The study (also reported in the New England Journal of Medicine) included 6190 gout patients (with a history of CV disease) who received febuxostat or allopurinol, and followed for a median of 32 months. The primary endpoint was a combination of cardiovascular death, nonfatal myocardial infarction, nonfatal stroke, or unstable angina with urgent revascularization.
The primary end-point event occurred in 335 patients (10.8%) in the febuxostat group and in 321 patients (10.4%) in the allopurinol group (hazard ratio 1.03); the rate of gout flares was similar between groups.
But all-cause and cardiovascular mortality was higher in the febuxostat group than in the allopurinol group (hazard ratio for death from any cause, 1.22 [95% CI, 1.01 to 1.47]; hazard ratio for cardiovascular death, 1.34 [95% CI, 1.03 to 1.73]). The risk of death from cardiovascular disease was 34 percent higher with febuxostat and all cause deaths were 22 percent higher with febuxostat.

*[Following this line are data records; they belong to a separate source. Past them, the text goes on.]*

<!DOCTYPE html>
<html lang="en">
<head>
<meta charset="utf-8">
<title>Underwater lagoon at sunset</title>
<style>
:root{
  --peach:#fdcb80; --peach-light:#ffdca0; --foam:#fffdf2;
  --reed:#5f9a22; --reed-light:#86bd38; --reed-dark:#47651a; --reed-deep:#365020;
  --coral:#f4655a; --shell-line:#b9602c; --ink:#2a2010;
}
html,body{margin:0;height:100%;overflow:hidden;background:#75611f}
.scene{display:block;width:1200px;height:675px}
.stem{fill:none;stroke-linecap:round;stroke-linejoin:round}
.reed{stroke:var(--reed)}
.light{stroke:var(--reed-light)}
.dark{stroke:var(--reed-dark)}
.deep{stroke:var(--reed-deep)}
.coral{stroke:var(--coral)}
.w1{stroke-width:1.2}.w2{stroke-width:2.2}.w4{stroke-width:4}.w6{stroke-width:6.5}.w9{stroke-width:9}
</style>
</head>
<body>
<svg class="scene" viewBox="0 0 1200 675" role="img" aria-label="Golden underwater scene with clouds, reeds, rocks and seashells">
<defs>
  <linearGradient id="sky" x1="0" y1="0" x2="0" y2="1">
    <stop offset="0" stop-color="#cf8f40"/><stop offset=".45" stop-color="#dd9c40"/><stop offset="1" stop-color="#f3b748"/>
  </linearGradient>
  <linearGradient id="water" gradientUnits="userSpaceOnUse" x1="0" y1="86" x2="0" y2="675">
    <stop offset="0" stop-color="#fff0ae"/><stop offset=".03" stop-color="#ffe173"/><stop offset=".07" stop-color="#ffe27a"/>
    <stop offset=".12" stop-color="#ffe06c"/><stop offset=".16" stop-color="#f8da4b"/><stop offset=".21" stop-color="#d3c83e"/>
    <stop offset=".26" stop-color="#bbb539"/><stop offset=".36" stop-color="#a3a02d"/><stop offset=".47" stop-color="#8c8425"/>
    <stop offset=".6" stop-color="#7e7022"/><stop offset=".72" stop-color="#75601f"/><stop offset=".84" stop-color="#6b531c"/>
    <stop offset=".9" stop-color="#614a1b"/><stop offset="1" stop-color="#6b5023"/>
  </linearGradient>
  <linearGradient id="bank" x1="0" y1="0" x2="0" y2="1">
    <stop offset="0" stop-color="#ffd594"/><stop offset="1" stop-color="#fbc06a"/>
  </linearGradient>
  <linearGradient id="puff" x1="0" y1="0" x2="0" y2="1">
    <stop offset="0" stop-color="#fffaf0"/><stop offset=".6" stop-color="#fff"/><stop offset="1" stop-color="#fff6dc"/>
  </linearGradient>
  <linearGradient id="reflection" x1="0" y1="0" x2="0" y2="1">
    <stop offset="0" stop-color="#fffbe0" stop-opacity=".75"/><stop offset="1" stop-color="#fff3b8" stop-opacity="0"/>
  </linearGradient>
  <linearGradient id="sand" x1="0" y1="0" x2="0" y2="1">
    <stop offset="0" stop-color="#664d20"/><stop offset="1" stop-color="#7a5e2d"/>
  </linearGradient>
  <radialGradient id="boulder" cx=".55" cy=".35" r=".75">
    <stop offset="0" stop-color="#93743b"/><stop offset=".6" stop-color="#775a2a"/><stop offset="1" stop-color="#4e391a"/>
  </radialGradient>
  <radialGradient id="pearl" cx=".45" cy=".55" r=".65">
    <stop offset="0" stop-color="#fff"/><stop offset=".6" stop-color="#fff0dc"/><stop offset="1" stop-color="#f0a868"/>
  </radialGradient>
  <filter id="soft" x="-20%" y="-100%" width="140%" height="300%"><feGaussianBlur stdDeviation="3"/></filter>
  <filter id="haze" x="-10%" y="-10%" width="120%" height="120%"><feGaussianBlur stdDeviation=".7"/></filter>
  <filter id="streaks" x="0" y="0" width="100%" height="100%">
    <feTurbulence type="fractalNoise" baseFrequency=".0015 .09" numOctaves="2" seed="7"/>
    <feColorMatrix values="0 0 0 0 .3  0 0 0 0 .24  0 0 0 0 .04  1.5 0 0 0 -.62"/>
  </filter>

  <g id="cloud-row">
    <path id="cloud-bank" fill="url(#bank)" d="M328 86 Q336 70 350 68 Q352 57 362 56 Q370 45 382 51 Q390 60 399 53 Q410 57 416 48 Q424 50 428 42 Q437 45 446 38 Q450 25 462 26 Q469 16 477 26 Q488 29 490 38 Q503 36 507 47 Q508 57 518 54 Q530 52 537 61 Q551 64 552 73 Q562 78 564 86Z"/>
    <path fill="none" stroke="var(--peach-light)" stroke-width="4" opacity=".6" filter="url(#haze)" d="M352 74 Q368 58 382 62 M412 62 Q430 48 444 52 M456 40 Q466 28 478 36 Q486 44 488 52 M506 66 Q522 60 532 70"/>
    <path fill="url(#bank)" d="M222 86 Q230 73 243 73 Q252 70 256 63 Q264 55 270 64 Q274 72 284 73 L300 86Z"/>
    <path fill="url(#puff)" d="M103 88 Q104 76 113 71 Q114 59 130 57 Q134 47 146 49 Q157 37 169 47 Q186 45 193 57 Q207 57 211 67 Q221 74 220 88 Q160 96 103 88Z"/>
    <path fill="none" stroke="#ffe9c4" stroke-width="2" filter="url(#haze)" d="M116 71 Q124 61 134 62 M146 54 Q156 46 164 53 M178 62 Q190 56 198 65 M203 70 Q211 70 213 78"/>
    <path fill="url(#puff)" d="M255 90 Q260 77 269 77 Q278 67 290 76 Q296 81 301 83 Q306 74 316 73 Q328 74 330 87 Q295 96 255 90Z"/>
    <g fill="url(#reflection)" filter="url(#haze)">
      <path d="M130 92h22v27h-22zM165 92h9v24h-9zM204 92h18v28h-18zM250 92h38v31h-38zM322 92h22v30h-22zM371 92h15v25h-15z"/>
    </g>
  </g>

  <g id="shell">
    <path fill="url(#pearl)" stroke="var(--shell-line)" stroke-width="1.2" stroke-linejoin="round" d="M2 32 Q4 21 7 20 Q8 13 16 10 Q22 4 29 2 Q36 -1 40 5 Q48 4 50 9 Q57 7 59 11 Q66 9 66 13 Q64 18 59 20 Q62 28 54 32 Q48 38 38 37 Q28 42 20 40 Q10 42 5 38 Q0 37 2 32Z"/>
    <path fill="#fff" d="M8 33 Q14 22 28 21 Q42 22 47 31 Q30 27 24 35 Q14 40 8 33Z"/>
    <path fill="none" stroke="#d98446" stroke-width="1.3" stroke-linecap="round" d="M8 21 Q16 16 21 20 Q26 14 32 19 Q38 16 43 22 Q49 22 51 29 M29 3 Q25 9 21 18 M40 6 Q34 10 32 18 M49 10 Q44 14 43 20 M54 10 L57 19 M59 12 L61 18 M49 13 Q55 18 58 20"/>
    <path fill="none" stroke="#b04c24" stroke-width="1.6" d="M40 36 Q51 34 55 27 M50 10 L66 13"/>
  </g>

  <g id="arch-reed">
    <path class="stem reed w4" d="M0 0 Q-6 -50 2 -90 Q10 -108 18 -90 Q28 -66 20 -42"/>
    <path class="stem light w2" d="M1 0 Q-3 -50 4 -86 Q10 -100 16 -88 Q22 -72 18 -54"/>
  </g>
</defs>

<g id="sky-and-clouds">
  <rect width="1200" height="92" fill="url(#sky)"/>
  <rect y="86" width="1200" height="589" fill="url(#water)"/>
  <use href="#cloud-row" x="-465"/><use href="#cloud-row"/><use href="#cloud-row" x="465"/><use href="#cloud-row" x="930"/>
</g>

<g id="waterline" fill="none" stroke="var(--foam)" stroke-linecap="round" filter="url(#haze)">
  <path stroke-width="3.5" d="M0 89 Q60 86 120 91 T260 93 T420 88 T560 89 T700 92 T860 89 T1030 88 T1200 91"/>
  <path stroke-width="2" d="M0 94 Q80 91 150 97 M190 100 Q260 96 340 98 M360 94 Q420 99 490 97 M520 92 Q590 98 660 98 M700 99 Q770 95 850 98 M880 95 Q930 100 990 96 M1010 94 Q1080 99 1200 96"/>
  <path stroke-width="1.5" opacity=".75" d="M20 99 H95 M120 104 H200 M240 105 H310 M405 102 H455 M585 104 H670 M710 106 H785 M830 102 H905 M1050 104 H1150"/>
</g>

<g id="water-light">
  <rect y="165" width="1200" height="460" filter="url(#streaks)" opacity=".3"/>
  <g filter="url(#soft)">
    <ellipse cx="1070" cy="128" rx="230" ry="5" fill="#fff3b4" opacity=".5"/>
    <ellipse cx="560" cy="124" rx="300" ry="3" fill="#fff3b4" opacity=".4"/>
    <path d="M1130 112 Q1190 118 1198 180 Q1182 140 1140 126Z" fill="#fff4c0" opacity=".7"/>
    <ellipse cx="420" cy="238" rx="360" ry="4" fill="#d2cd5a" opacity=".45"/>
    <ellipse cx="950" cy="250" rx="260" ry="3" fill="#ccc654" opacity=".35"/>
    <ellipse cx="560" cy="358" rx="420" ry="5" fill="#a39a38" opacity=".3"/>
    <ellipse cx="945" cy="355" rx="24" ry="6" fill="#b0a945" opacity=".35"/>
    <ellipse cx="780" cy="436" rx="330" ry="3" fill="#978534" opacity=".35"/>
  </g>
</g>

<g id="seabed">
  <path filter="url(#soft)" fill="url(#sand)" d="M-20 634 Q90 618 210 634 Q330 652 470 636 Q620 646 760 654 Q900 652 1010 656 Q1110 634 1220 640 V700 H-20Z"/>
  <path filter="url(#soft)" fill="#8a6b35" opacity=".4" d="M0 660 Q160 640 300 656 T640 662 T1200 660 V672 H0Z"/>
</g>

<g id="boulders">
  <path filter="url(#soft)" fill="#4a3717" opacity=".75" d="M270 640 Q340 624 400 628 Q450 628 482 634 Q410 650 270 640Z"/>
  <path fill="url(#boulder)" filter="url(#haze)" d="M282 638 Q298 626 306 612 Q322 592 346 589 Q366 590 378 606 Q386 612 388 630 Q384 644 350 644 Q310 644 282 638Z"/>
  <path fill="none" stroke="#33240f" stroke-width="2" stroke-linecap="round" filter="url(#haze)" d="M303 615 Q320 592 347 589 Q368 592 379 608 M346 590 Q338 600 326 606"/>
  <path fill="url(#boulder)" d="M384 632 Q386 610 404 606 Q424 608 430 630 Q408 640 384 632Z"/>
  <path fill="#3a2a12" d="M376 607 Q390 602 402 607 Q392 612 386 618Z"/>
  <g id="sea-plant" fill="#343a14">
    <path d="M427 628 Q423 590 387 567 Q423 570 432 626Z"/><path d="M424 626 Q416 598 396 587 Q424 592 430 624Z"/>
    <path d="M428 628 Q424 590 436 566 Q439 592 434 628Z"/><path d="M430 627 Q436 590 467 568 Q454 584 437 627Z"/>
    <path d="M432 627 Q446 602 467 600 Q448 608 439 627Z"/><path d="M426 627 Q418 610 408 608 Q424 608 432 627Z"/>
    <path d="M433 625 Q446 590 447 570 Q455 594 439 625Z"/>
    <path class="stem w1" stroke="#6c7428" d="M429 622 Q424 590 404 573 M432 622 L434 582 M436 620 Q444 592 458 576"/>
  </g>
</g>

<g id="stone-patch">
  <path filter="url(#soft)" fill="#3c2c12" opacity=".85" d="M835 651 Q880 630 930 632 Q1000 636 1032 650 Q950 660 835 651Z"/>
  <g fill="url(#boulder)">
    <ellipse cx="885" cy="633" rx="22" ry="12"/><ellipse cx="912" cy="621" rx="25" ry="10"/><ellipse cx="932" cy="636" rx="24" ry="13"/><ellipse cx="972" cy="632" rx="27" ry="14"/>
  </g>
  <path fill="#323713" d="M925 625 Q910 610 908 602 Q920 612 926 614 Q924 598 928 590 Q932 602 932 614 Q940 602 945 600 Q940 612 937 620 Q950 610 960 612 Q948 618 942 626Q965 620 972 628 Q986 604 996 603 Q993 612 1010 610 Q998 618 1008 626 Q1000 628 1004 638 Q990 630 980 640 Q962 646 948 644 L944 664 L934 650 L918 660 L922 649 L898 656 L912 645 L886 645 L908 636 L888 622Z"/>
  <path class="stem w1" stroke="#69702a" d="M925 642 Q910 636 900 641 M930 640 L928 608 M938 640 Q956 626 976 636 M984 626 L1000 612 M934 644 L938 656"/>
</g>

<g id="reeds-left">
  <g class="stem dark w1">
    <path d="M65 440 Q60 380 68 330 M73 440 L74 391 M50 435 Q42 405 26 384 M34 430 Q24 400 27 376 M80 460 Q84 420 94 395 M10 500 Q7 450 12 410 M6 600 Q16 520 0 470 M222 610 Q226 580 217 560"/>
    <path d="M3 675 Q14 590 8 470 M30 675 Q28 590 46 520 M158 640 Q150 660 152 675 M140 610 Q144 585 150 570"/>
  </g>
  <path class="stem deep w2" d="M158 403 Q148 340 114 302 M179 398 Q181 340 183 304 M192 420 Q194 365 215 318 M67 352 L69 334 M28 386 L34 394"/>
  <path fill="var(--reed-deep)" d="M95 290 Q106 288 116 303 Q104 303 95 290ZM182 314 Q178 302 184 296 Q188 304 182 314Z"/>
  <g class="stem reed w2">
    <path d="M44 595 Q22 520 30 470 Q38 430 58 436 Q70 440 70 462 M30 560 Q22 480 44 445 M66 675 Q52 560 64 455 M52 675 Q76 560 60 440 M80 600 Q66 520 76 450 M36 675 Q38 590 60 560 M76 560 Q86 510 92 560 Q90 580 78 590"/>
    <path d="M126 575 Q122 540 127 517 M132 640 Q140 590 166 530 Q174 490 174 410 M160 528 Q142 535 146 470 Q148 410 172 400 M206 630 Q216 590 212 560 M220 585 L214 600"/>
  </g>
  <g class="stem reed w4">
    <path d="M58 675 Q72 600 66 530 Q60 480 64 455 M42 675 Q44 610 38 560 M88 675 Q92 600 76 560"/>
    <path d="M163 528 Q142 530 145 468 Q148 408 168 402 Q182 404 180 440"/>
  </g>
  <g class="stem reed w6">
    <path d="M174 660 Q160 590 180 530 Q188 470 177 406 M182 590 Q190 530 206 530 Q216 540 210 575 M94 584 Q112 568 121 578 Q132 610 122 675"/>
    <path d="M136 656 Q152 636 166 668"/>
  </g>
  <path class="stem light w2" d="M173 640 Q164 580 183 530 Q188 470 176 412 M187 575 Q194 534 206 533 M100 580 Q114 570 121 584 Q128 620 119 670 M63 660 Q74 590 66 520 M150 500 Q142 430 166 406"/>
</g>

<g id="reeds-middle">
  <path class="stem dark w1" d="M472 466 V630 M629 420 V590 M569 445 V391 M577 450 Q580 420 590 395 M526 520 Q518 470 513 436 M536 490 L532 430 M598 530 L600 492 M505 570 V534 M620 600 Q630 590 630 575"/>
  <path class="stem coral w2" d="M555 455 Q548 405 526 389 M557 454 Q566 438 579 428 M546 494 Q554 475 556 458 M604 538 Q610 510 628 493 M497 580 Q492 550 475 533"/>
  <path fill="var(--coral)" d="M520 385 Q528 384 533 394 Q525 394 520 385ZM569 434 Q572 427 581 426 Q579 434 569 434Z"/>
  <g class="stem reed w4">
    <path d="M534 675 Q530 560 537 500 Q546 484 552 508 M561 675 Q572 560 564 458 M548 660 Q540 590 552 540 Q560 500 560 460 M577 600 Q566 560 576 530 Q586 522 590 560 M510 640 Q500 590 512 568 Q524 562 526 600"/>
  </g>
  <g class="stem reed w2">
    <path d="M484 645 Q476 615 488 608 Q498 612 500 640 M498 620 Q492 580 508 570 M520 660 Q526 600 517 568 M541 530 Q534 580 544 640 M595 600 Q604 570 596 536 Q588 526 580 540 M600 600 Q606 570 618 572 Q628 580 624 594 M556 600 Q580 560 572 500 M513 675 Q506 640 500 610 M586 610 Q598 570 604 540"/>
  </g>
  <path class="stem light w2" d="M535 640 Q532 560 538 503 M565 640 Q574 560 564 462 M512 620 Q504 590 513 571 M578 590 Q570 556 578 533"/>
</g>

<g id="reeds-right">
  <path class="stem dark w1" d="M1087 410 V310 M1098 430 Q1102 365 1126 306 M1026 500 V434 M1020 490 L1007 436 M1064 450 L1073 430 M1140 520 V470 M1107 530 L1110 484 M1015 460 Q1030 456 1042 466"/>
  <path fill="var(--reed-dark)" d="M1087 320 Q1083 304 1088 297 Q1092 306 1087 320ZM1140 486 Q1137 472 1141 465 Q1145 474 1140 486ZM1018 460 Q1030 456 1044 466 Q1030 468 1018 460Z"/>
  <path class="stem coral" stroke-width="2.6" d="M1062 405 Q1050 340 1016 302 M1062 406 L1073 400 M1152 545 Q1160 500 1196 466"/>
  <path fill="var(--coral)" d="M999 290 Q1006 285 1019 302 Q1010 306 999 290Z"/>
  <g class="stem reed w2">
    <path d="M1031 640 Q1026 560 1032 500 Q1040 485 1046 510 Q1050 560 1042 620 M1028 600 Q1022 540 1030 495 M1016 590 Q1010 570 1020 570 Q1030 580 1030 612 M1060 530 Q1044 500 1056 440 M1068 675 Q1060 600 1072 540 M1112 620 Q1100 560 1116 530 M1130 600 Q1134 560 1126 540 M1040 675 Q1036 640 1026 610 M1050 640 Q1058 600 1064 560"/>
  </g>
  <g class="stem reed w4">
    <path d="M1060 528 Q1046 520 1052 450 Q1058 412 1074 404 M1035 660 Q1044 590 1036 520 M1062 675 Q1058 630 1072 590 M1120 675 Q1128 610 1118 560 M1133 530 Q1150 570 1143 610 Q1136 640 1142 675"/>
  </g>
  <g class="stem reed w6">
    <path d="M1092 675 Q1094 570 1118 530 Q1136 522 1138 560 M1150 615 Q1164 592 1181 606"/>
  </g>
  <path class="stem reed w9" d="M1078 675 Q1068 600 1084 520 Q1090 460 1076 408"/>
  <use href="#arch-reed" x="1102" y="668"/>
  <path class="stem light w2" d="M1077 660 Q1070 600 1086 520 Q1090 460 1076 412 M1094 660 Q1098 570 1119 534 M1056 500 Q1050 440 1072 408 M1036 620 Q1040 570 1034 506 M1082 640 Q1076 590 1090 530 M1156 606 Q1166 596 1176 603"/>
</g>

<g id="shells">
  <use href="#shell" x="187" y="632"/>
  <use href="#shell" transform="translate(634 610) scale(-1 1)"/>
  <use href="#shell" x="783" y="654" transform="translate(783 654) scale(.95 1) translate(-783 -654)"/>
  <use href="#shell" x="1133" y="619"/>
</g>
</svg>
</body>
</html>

Febuxostat was approved in 2009. At the time, the FDA reviewed old and supplemental evidence regarding the risk of cardiovascular problems.
The trial is hampered by high rate of regimen discontinuations (57%) and those who discontinued follow-up (45%).
Thus in CV high risk gout patients febuxostat did not fare as well as allopurinol.